MATERIAL FOR THIS TASK>
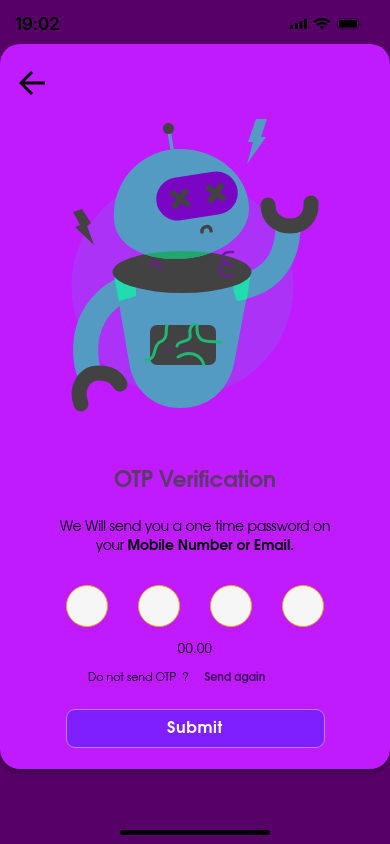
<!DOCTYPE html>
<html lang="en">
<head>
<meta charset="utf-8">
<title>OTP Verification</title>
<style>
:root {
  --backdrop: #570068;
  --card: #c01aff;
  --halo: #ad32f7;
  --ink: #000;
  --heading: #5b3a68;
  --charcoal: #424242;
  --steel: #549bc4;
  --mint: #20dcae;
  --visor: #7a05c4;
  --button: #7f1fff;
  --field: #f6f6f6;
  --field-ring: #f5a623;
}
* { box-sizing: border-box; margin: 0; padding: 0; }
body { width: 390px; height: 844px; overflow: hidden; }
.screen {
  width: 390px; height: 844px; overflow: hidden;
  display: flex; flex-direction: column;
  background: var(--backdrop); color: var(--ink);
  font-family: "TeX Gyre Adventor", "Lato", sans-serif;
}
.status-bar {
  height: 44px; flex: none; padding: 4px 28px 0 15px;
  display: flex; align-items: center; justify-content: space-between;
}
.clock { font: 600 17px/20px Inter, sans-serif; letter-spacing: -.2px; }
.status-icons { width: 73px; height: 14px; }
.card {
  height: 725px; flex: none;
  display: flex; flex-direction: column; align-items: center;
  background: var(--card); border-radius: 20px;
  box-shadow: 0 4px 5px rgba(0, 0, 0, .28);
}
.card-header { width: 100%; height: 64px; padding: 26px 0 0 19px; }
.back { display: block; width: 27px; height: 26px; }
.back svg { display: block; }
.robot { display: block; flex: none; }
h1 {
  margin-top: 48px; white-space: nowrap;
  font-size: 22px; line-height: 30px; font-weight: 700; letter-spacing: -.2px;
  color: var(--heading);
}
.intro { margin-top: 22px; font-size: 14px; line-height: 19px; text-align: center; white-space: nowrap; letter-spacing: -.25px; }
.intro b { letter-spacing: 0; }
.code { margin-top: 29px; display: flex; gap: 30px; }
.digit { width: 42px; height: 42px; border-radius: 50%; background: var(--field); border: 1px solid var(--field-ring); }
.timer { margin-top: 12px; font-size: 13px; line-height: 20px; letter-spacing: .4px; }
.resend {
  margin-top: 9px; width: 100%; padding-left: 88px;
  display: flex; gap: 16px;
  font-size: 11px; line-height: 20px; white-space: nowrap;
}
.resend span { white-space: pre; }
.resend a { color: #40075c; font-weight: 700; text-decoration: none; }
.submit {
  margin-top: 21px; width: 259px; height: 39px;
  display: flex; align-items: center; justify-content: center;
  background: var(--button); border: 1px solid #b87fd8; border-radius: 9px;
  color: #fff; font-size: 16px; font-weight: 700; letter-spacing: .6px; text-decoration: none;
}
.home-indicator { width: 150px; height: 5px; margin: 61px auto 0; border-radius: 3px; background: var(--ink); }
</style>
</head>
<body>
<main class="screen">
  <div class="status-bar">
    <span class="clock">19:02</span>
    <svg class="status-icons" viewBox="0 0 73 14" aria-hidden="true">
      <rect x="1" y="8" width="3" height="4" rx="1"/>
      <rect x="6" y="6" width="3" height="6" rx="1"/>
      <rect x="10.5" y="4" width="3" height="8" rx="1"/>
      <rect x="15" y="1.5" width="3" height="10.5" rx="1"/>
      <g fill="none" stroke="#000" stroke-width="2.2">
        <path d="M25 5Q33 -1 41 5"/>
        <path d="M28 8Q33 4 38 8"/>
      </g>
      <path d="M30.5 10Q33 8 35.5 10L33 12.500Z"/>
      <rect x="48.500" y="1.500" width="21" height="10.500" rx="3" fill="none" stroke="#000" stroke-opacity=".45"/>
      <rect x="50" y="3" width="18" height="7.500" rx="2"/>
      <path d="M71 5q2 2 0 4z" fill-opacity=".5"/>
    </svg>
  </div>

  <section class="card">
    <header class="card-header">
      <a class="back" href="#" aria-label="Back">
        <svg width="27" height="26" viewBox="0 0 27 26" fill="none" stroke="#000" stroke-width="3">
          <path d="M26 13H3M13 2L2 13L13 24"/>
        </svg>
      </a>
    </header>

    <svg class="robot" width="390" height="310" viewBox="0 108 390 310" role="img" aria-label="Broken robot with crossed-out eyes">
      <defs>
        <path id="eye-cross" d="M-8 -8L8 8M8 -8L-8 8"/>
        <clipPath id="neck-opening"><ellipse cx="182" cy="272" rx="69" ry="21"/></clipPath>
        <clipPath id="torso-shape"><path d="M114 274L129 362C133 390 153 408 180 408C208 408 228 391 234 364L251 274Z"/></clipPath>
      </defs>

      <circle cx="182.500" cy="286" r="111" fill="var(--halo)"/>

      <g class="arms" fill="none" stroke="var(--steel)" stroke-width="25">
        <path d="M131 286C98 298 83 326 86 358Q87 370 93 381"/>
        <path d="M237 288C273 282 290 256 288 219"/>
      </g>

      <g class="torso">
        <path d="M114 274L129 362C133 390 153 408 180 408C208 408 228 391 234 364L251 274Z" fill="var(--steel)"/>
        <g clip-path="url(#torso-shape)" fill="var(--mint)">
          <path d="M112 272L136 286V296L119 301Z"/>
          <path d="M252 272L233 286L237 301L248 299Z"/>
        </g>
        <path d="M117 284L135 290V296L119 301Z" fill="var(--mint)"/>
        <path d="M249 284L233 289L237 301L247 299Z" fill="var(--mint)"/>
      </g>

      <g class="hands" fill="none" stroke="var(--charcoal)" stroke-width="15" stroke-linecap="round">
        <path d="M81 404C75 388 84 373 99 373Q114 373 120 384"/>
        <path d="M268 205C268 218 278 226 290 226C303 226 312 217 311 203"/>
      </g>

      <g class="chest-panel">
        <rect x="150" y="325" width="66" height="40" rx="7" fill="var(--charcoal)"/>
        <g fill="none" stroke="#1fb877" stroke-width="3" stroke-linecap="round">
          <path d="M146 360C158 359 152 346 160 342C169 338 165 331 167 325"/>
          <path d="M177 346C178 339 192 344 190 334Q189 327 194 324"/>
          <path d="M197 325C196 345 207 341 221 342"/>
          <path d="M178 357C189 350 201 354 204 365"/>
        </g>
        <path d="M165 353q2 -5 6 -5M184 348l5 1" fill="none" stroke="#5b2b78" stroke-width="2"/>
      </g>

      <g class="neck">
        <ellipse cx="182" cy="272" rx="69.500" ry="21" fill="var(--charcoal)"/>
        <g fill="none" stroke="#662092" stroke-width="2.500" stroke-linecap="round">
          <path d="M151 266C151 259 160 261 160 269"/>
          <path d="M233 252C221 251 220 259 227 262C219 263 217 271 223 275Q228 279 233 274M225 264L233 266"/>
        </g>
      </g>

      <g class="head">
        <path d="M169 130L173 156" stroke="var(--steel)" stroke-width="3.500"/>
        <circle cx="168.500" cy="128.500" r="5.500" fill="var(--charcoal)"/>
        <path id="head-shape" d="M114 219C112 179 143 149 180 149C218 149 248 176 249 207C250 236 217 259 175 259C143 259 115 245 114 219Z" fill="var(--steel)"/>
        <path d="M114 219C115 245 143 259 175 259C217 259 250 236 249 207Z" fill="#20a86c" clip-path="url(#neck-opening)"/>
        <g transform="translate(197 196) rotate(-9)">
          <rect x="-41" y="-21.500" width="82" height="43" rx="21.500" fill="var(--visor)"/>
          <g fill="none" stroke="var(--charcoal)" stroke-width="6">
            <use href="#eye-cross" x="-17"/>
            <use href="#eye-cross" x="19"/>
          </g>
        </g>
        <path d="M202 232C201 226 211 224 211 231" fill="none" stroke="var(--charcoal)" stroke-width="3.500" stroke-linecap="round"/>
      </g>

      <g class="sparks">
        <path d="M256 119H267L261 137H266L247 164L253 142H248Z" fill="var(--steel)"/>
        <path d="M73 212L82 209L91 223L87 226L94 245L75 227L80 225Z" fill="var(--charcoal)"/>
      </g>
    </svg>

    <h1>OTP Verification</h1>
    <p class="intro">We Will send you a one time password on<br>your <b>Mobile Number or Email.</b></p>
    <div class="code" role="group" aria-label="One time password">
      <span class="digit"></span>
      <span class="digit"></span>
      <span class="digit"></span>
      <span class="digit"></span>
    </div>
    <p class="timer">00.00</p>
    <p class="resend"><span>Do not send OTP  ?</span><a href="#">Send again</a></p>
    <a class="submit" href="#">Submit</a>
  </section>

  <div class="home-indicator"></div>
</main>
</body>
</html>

WHAT YOU SHOULD DO> Every line with "radius" in it should be copied from the entries.

SOLUTION TO THIS TASK>
  background: var(--card); border-radius: 20px;
.digit { width: 42px; height: 42px; border-radius: 50%; background: var(--field); border: 1px solid var(--field-ring); }
  background: var(--button); border: 1px solid #b87fd8; border-radius: 9px;
.home-indicator { width: 150px; height: 5px; margin: 61px auto 0; border-radius: 3px; background: var(--ink); }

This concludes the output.